Balance and perspective are crucial to the daily, sometimes hourly, decisions Dr. Pamela Jensen makes as medical director of Texas Health Presbyterian Dallas hospital’s blood bank. From proficiency testing and quality control to accreditation maintenance, Dr. Jensen oversees all blood banking services for the Dallas campus.
“We have several large departments which depend on blood, including orthopedics, cardiovascular, hematology, oncology; so a robust blood bank is necessary to service those areas,” says Dr. Jensen.
When Dr. Jensen is asked about the ways in which she assesses the hospital’s blood bank, she shares that it’s important to look at the perspective of the patient and the blood bank. “The blood bank’s role is to provide the right product to the right patient at the right time,” says Dr. Jensen. “To make sure we get the products to them when they need it.”

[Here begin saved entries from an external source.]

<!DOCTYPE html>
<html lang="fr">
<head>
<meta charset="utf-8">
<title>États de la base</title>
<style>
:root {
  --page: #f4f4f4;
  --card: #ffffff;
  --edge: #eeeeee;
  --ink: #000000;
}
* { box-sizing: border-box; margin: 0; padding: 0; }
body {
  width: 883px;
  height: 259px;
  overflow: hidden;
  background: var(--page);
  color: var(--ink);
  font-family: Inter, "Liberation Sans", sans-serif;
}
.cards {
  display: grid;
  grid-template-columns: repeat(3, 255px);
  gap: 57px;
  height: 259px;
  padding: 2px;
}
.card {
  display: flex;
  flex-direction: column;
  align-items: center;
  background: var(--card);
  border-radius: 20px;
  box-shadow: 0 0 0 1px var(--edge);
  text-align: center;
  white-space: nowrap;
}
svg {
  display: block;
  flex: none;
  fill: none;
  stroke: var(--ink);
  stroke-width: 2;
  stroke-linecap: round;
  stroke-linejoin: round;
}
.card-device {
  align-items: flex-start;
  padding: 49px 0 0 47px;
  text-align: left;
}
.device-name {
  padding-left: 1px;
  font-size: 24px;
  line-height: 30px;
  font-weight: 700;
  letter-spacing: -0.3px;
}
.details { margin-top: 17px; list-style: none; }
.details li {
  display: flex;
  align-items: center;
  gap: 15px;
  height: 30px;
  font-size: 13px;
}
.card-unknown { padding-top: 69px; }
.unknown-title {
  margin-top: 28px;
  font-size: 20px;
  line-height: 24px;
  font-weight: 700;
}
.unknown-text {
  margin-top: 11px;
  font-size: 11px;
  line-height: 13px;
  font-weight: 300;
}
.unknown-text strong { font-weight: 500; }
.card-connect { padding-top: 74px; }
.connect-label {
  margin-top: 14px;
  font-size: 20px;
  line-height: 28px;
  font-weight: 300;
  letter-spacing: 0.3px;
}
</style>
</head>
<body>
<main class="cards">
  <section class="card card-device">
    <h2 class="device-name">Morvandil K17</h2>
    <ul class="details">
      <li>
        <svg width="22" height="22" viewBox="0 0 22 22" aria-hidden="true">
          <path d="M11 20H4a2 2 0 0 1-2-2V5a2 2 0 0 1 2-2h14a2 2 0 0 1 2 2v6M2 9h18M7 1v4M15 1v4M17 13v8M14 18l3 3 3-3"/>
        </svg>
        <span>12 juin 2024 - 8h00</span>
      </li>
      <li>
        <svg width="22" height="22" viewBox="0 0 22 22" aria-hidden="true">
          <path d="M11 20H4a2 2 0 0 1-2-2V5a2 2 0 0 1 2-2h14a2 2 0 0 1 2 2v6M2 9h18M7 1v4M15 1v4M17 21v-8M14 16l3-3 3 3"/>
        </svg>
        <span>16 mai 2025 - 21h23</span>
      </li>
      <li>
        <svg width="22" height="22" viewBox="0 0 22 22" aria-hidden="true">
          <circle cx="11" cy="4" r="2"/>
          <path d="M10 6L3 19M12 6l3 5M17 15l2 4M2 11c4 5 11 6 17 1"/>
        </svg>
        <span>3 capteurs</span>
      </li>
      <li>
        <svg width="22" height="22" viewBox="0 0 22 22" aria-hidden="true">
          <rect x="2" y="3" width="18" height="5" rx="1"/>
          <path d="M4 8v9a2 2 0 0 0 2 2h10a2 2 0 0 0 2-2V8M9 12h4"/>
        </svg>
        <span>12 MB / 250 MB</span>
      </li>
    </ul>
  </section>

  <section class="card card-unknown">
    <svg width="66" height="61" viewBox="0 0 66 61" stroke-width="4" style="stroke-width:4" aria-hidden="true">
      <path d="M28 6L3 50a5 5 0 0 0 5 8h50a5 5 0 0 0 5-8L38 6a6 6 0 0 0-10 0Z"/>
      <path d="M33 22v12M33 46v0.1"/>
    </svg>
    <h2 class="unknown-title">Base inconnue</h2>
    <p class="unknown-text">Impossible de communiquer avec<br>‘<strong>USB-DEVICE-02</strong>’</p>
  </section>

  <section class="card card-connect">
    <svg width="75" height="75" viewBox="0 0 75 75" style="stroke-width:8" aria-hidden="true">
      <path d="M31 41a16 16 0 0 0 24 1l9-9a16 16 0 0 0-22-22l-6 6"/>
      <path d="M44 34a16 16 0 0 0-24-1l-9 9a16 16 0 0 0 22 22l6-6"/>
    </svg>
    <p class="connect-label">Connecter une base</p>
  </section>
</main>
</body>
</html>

“In order to get those things accomplished, the blood bank has to have very tight processes,” says Dr. Jensen. “Also the blood bank needs to have a lot of support from its community blood center, because we have only a limited inventory of products in our hospital.”
According to Dr. Jensen, there are three important components to a successful relationship between her hospital’s blood bank and their blood center:
- Reasonable, convenient location
- Reliable access to technical expertise
- Strong customer service
The most important aspect, she shares, is that her team has a personal relationship with their community blood center. Whenever a problem arises and Dr. Jensen, or a member of her team, calls the blood center, they want to know the person with whom they’re speaking. She says her team truly depends on the blood center’s high level of customer service to meet routine and urgent needs.
“They, our community blood center, understands, as we do, that blood is not a commodity, but a precious resource.” – Dr. Jensen
“They, our community blood center, understands, as we do, that blood is not a commodity, but a precious resource,” says Dr. Jensen. “And they help us manage our inventory. We meet with them regularly to talk about our inventory needs.”
Dr. Jensen values her blood bank’s relationship with Carter BloodCare. She appreciates how the blood center helps her team in “a very personal way.” She shares an example about managing platelets, which have a very short shelf life.
“It’s a difficult problem for us because we get them [platelets] at about Day 2, and they expire at Day 5. So, if we don’t use them within 3 or 4 days, that product is wasted. And, that is a very expensive and very precious resource,” says Dr. Jensen. “So, our community blood center actually sends people around to our hospital every day to rotate those platelets and make sure that we waste as few as possible. And, I think that’s really good stewardship.”
Dr. Jensen aims to keep a balance of managing current blood banking protocols with implementing new blood supply techniques to improve the lives of patients. Recently, she discovered literature describing how liquid plasma could benefit massive transfusion and trauma patients, as well as help hospitals better manage blood supply, because the particular plasma has a longer shelf life. She reached out to Carter BloodCare’s experts for their feedback on the alternative. She says she is grateful for their expertise and counsel and is excited to report, “They’re going to be supplying that [liquid plasma] in the near future.”
Dr. Pamela Jensen is the Medical Director of Blood Bank in the Department of Pathology at Texas Health Presbyterian Dallas.